● What this task involves
Print, in exact form, the lines below from the one containing "350L459 359 467" through the one containing "674Q601 667 608", and omit all others.

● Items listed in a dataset
● ● ●

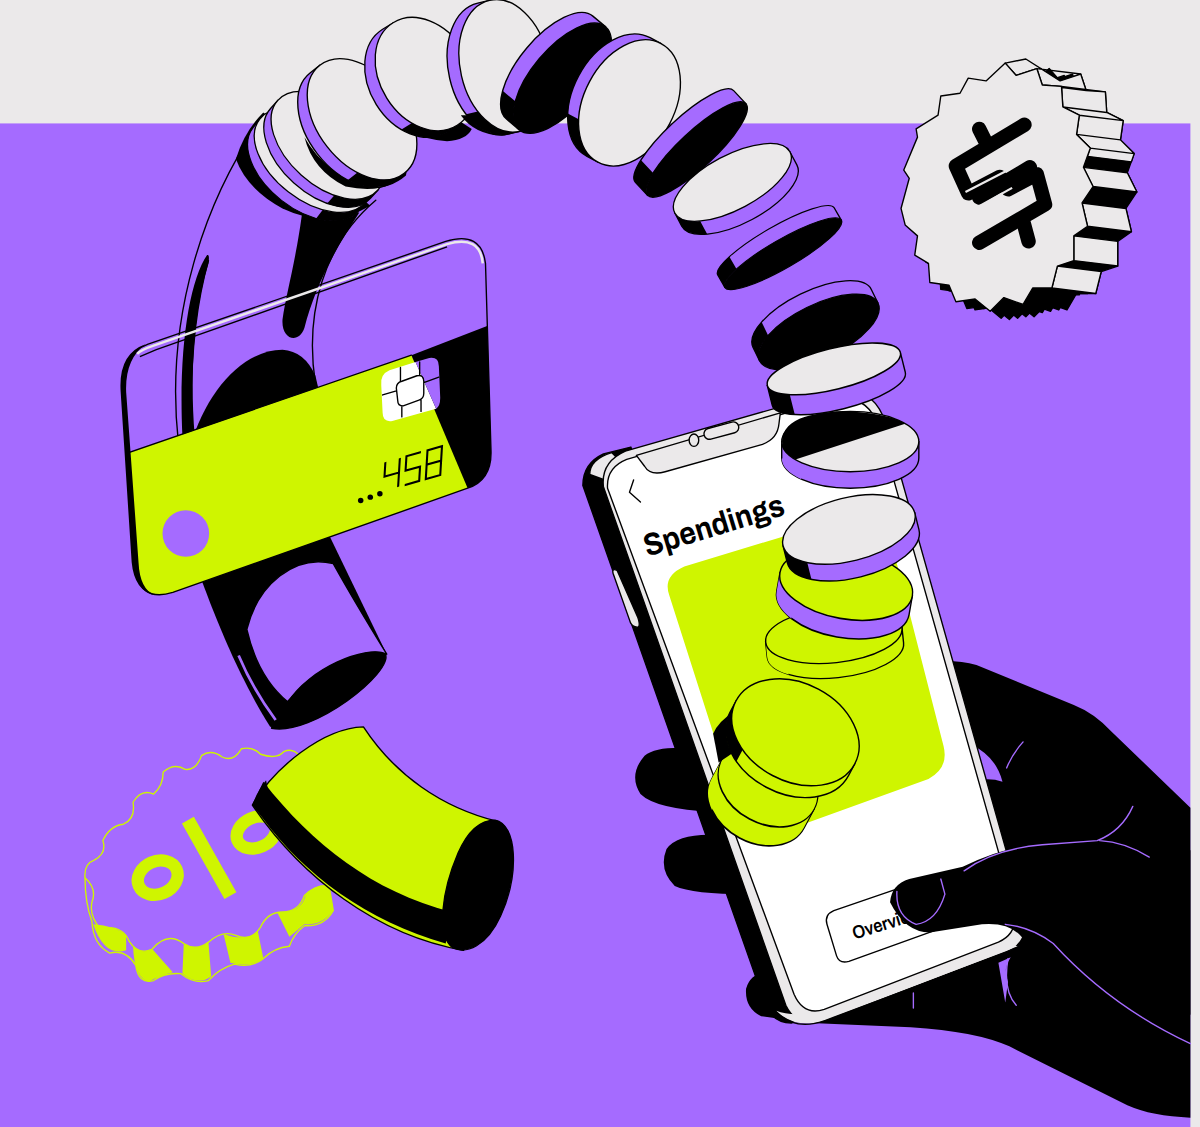
<!DOCTYPE html>
<html lang="en">
<head>
<meta charset="utf-8">
<title>Spendings illustration</title>
<link rel="stylesheet" href="https://fonts.googleapis.com/css2?family=Archivo:wght@500;600;700&display=swap">
<style>
  :root {
    --paper: #ebe9ea;
    --violet: #a56bff;
    --lime: #cff500;
    --ink: #000000;
    --white: #ffffff;
  }
  html, body { margin: 0; padding: 0; }
  body { width: 1200px; height: 1127px; overflow: hidden; background: var(--paper); }
  .poster { display: block; width: 1200px; height: 1127px; }
  .line { fill: none; stroke: var(--ink); stroke-width: 1; stroke-linecap: round; stroke-linejoin: round; }
  .paper { fill: var(--paper); }
  .violet { fill: var(--violet); }
  .lime { fill: var(--lime); }
  .ink { fill: var(--ink); }
  .white { fill: var(--white); }
  .edge { stroke: var(--ink); stroke-width: 1; stroke-linejoin: round; }
  .crease { fill: none; stroke: var(--violet); stroke-width: 1; stroke-linecap: round; }
  .coin { --face: var(--paper); --side: var(--violet); --shade: var(--ink); }
  .coin-dark { --face: var(--ink); }
  .coin-lime { --face: var(--lime); }
  .coin-all-lime { --face: var(--lime); --side: var(--lime); --shade: var(--lime); }
  .coin-lime-shaded { --face: var(--lime); --side: var(--lime); }
  .coin-plain { --shade: var(--violet); }
  .coin-face { fill: var(--face); stroke: var(--ink); stroke-width: 1; }
  .coin-side { fill: var(--side); stroke: var(--ink); stroke-width: 1; }
  .coin-shade { fill: var(--shade); }
  .badge-line { fill: none; stroke: var(--lime); stroke-width: 1; stroke-linejoin: round; }
  .ui-text { font-family: "Archivo", "Helvetica Neue", Arial, sans-serif; fill: var(--ink); }
  .ui-title { font-size: 23px; font-weight: 700; }
  .ui-button { font-size: 13.5px; font-weight: 600; }
</style>
</head>
<body>
<svg class="poster" viewBox="0 0 875 821.8" preserveAspectRatio="none" role="img" aria-label="Coins flow in an arc from a bank card into a phone showing spendings">
  <defs>
    <g id="coin-flat">
      <path class="coin-side" d="M-49 0V13A49 13 0 0 0 49 13V0Z"/>
      <path class="coin-shade" d="M-49 0V13A49 13 0 0 0 -35 22.1V9.1A49 13 0 0 1 -49 0Z"/>
      <ellipse class="coin-face" rx="49" ry="13"/>
    </g>
    <g id="coin-mid">
      <path class="coin-side" d="M-49 0V12A49 22 0 0 0 49 12V0Z"/>
      <path class="coin-shade" d="M-49 0V12A49 22 0 0 0 -35 27.4V15.4A49 22 0 0 1 -49 0Z"/>
      <ellipse class="coin-face" rx="49" ry="22"/>
    </g>
    <g id="coin-open">
      <path class="coin-side" d="M-49 0V9A49 33 0 0 0 49 9V0Z"/>
      <path class="coin-shade" d="M-49 0V9A49 33 0 0 0 -28 36.1V27.1A49 33 0 0 1 -49 0Z"/>
      <ellipse class="coin-face" rx="49" ry="33"/>
    </g>
    <path id="dollar-face" d="M657 152L663 130 659 124 669 100 668 94 684 84 686 70 700 68 706 57 719 59 733 46 741 55 756 50 760 62 774 63 775 78 787 84 785 98 795 108 790 122 797 136 789 148 793 165 783 172 783 190 771 194 767 210 753 210 746 222 732 217 722 227 711 218 697 220 692 208 678 206 677 192 667 186 669 172 660 164Z"/>
  </defs>

  <g id="backdrop">
    <rect class="paper" width="875" height="822"/>
    <rect class="violet" y="90" width="868" height="732"/>
  </g>

  <g id="dollar-badge">
    <g class="ink edge" stroke-width="3">
      <use href="#dollar-face" x="8" y="5"/>
      <use href="#dollar-face" x="14" y="6"/>
      <use href="#dollar-face" x="20" y="5"/>
      <use href="#dollar-face" x="26" y="4"/>
      <use href="#dollar-face" x="32" y="4"/>
    </g>
    <path class="paper edge" d="M733 46L741 55 756 50 788 54 773 59 748 43ZM756 50L760 62 792 66 788 54ZM760 62L774 63 806 67 792 66ZM774 63L775 78 807 82 806 67ZM775 78L787 84 819 88 807 82ZM787 84L785 98 817 102 819 88ZM785 98L795 108 827 112 817 102ZM790 122L797 136 829 140 822 126ZM795 108L793 114 825 118 827 112ZM789 148L793 165 825 169 821 152ZM783 172L783 190 815 194 815 176ZM771 194L767 210 799 214 803 198Z"/>
    <use href="#dollar-face" class="paper edge"/>
    <path fill="none" stroke="var(--ink)" stroke-width="10.5" stroke-linejoin="round" stroke-linecap="round" d="M714 94L720 106M747 91L697 121 706 141 729 129 M714 144L751 122M735 138L756 127 762 149 714 177M746 161L750 176"/>
    <path fill="none" stroke="var(--paper)" stroke-width="1.6" d="M704 140L733 125M713 151L738 137"/>
  </g>

  <g id="arch-tube">
    <path class="violet" d="M176 112C140 165 122 250 130 320L150 400 240 400 230 278C222 230 232 190 272 150Z"/>
    <path class="line" d="M190 88C150 145 120 230 130 322M140 322C138 270 142 225 152 190M274 146C236 178 222 228 230 280"/>
    <path class="ink" d="M151 186C138 205 130 255 133 318H142C138 270 142 224 152 192Q153 185 151 186Z"/>
    <path class="ink" d="M221 150C216 190 209 212 206 233C205 248 218 251 222 239C229 212 241 187 262 155Z"/>
    <path class="ink" d="M139 325C150 286 177 255 206 255Q222 256 230 274L236 300 150 360Z"/>
  </g>

  <g id="lower-tube">
    <path class="ink" d="M143 412C160 460 178 500 197 530Q240 535 282 477L235 380Z"/>
    <path class="violet edge" d="M180 459C188 426 215 404 243 411Q258 438 282 477C266 470 225 488 210 512Q188 494 180 459Z"/>
    <path class="ink edge" d="M198 531C203 506 262 468 281 477C287 490 228 537 198 531Z"/>
    <path fill="none" stroke="var(--violet)" stroke-width="2" d="M174 478Q184 502 201 525"/>
  </g>

  <g id="percent-badge">
    <path class="badge-line" d="M62 640Q61 630 69 627Q78 622 75 613Q80 602 90 601Q99 597 97 585Q103 575 112 579Q119 573 119 563Q127 556 135 561Q143 562 147 551Q154 546 162 552Q170 556 176 546Q184 544 190 550Q202 554 207 548Q214 545 219 552"/>
    <path class="violet" stroke="var(--lime)" d="M62 640Q71 648 67 658Q65 668 73 677Q89 674 94 686Q101 697 111 692Q122 679 134 688Q143 694 152 687Q162 678 172 682Q183 687 190 676Q195 665 206 665Q218 665 222 653Q230 645 240 646L243 664Q236 676 222 675Q214 681 211 690Q200 691 192 699Q183 706 171 703Q160 706 152 715Q142 718 132 710Q120 709 112 715Q101 718 99 704Q92 692 80 695Q68 689 67 672Q62 658 62 640Z"/>
    <path class="lime" d="M68 674Q84 675 92 682V693Q76 698 68 674ZM97 690Q104 696 111 692L126 709Q112 713 109 716Q98 714 97 690ZM134 688Q144 694 152 687L154 712Q144 719 133 710ZM163 681Q180 687 188 679L192 699Q182 706 168 702ZM202 665Q220 666 223 652Q232 644 240 646L243 664Q235 675 222 674L211 683Z"/>
    <g id="percent-sign" fill="none" stroke="var(--lime)">
      <ellipse cx="115" cy="640" rx="15" ry="12" stroke-width="9" transform="rotate(-24 115 640)"/>
      <ellipse cx="187" cy="607" rx="15" ry="11" stroke-width="9" transform="rotate(-24 187 607)"/>
      <path stroke-width="10" d="M137 598L168 653"/>
    </g>
  </g>

  <g id="lime-tube">
    <path class="lime edge" d="M184 587C200 560 235 531 265 530C288 565 322 589 363 599L338 693C275 682 220 640 184 587Z"/>
    <path class="ink" d="M184 587L192 570C228 616 272 650 329 665L325 688C268 672 222 638 191 596Z"/>
    <path class="ink" d="M184 587Q188 576 194 569L198 588Z"/>
    <path class="ink edge" d="M361 598C377 601 379 637 365 668C355 690 340 696 330 691C318 682 322 650 334 622C341 606 350 598 361 598Z"/>
  </g>

  <g id="bank-card">
    <clipPath id="card-clip"><path d="M89 286Q87 259 108 251L325 176Q351 168 354 192L358 328Q359 350 341 356L126 432Q100 440 98 410Z"/></clipPath>
    <g clip-path="url(#card-clip)">
      <path class="lime" d="M80 335L300 259 345 360 110 445 90 430Z"/>
      <path class="ink" d="M300 259L365 234V365L341 356Z"/>
      <path class="line" d="M88 332L300 259"/>
    </g>
    <path class="line" d="M89 286Q87 259 108 251L325 176Q351 168 354 192L358 328Q359 350 341 356L126 432Q100 440 98 410Z"/>
    <path class="ink" d="M88 286Q86 258 106 251Q91 262 92 286L101 410Q102 430 113 434Q98 431 96 410Z"/>
    <path fill="none" stroke="var(--paper)" stroke-width="1.8" d="M100 258Q103 255 112 252L326 178Q350 171 352 192"/>
    <path fill="none" stroke="var(--ink)" d="M102 260L114 255 326 180"/>
    <g id="card-chip">
      <path class="white" d="M278 281Q277 273 284 270L303 264 318 298 286 307Q279 308 279 301Z"/>
      <path class="violet" d="M303 264L313 261Q320 260 320 267L321 290Q321 296 318 298Z"/>
      <path class="line" d="M289 283Q289 279 293 278L304 274Q309 273 309 278L309 287Q309 291 305 292L294 296Q290 296 290 292ZM279 288L289 285M309 279L320 275M292 278V268M306 274V264M293 296V304M307 291V300"/>
    </g>
    <circle class="violet" cx="135.500" cy="389" r="17"/>
    <g id="card-digits" role="img" aria-label="...458">
      <g class="ink"><circle cx="263" cy="365" r="2"/><circle cx="270" cy="362.500" r="2"/><circle cx="277" cy="360" r="2"/></g>
      <path fill="none" stroke="var(--ink)" stroke-width="1.6" transform="matrix(.96 -.27 -.06 1 281 337)" d="M0 0V10.500H11M11 0V21M27 0H16V10.500H27V21H16M32 0H43V21H32ZM32 10.500H43"/>
    </g>
  </g>

  <g id="coin-arch" class="coin">
    <path class="ink" d="M172 116Q178 96 192 82L270 150Q240 168 206 152Q180 138 172 116Z"/>
    <use href="#coin-open" transform="translate(228 117) rotate(38) scale(-1 .88)"/>
    <use href="#coin-open" transform="translate(239 106) rotate(42) scale(-1 .88)"/>
    <path class="ink" d="M222 100Q238 128 268 134Q290 134 299 112L296 128Q280 142 252 136Q228 124 222 100Z"/>
    <use href="#coin-open" transform="translate(264 87) rotate(52) scale(-1.02 .98)"/>
    <path class="ink" d="M276 78Q296 101 326 103Q340 102 344 94L330 85 290 70Z"/>
    <use href="#coin-open" transform="translate(310 54) rotate(58) scale(-.9 1)"/>
    <path class="ink" d="M336 84Q346 98 366 99Q380 97 386 90L366 84Z"/>
    <use href="#coin-open" transform="translate(368 48) rotate(77) scale(-1 .98)"/>
    <use href="#coin-mid" class="coin-dark" transform="translate(410 57) rotate(130) scale(-1 1)"/>
    <use href="#coin-open" transform="translate(459 75) rotate(118) scale(-1 1)"/>
    <use href="#coin-flat" class="coin-dark" transform="translate(508 109) rotate(137) scale(-1 1)"/>
    <use href="#coin-mid" transform="translate(534 133) rotate(-28) scale(.97 .9)"/>
    <use href="#coin-flat" class="coin-dark" transform="translate(571 185) rotate(150) scale(-1 .8)"/>
    <use href="#coin-mid" class="coin-dark" transform="translate(597 242) rotate(154) scale(-.98 .9)"/>
  </g>

  <g id="hand-behind">
    <path class="ink" d="M510 546Q480 543 470 551Q458 565 467 579Q478 590 520 592ZM525 609Q495 607 486 619Q480 634 492 646Q505 652 545 652ZM565 710Q548 707 544 721Q543 735 555 741L590 746Z"/>
    <path class="ink" d="M660 485Q692 479 712 485L783 514Q798 520 810 533L868 589V815Q840 814 822 806L736 763Q712 752 664 749L570 745 620 690Z"/>
    <path class="violet" d="M708 543Q726 551 731 570Q722 567 713 569Z"/>
  </g>

  <g id="phone">
    <path class="ink edge" d="M425 354Q425 338 440 331L460 326 600 735 577 746Q565 746 559 735Z"/>
    <path class="paper edge" d="M430 346Q430 335 446 330L452 336Q442 340 441 350Z"/>
    <path class="paper edge" d="M440 355Q438 337 456 329L610 285Q637 281 646 309L746 664Q752 687 734 694L601 744Q581 750 573 733Z"/>
    <path class="white edge" d="M443 356Q442 341 457 335L608 291Q633 287 641 312L739 660Q744 680 728 687L601 736Q586 741 579 725Z"/>
    <path class="paper" d="M566 737Q578 742 602 737L640 723 736 688 742 690 602 744Q580 751 566 737Z"/>
    <path class="line" d="M566 738Q580 752 602 744L736 694"/>
    <path class="paper edge" d="M464 332L470 340Q474 347 485 344L556 324Q567 320 568 309L569 301Z"/>
    <ellipse class="paper edge" cx="506" cy="321" rx="3.500" ry="4.500"/>
    <rect class="paper edge" x="-13" y="-4" width="26" height="8" rx="4" transform="translate(526 314) rotate(-15)"/>
    <path class="paper edge" d="M447 418Q446 414 450 416L465 450Q468 459 463 457Q460 456 459 452Z"/>
    <path class="line" d="M462 350L459 359 467 366" stroke-width="1.300"/>
    <text class="ui-text ui-title" transform="translate(472 406) rotate(-17)" textLength="106" lengthAdjust="spacingAndGlyphs">Spendings</text>
    <path class="lime" d="M488 434Q483 420 499 413L628 374Q642 370 647 384L688 544Q692 560 677 568L561 610Q547 614 541 600Z"/>
    <path class="white edge" d="M603 674Q601 667 608 664L684 638Q691 636 693 643L699 664Q700 671 694 674L619 701Q612 703 610 697Z"/>
    <text class="ui-text ui-button" transform="translate(623 685) rotate(-17)" textLength="52" lengthAdjust="spacingAndGlyphs">Overview</text>
  </g>

  <g id="coin-fall" class="coin">
    <use href="#coin-mid" class="coin-all-lime" transform="translate(560 572) rotate(28) scale(.78 1.3)"/>
    <path class="ink" d="M520 535Q524 526 534 520L536 548 524 556Z"/>
    <use href="#coin-open" class="coin-lime-shaded" transform="translate(580 534) rotate(28) scale(1 1.08)"/>
    <use href="#coin-mid" class="coin-all-lime" transform="translate(608 463) rotate(-6) scale(1.02 .92)"/>
    <use href="#coin-mid" class="coin-lime coin-plain" transform="translate(617 426) rotate(10) scale(1 1.15)"/>
    <use href="#coin-mid" transform="translate(619 386) rotate(-14) scale(1.01 1.05)"/>
    <g id="coin-half">
      <use href="#coin-mid" class="coin-plain" transform="translate(620 322) scale(1.02 1)"/>
      <path class="ink" d="M570.500 325C568 306 590 300 620 300Q650 302 660 309L580 335Q571 330 570.500 325Z"/>
      <path class="line" d="M570 324V334"/>
    </g>
    <use href="#coin-flat" transform="translate(608 269) rotate(-14) scale(1.02 1.15)"/>
  </g>

  <g id="hand-front">
    <path class="ink" d="M649 658Q650 645 663 641L702 632Q725 621 742 618L800 610 868 620V740L800 712 748 688Q740 672 716 674L678 680Q660 680 649 658Z"/>
    <path class="violet" d="M737 698Q731 706 735 716L733 731 728 702Z"/>
    <path class="crease" d="M654 650Q653 668 668 674Q683 672 689 652L686 641M703 635Q725 619 760 616L800 613Q818 606 826 588M802 613Q820 614 838 625M746 541Q738 550 734 560M733 674Q752 676 768 688Q810 734 868 761M735 699Q731 722 741 733M666 724V735"/>
  </g>
</svg>
</body>
</html>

● ● ●

● Response area
    <path class="line" d="M462 350L459 359 467 366" stroke-width="1.300"/>
    <text class="ui-text ui-title" transform="translate(472 406) rotate(-17)" textLength="106" lengthAdjust="spacingAndGlyphs">Spendings</text>
    <path class="lime" d="M488 434Q483 420 499 413L628 374Q642 370 647 384L688 544Q692 560 677 568L561 610Q547 614 541 600Z"/>
    <path class="white edge" d="M603 674Q601 667 608 664L684 638Q691 636 693 643L699 664Q700 671 694 674L619 701Q612 703 610 697Z"/>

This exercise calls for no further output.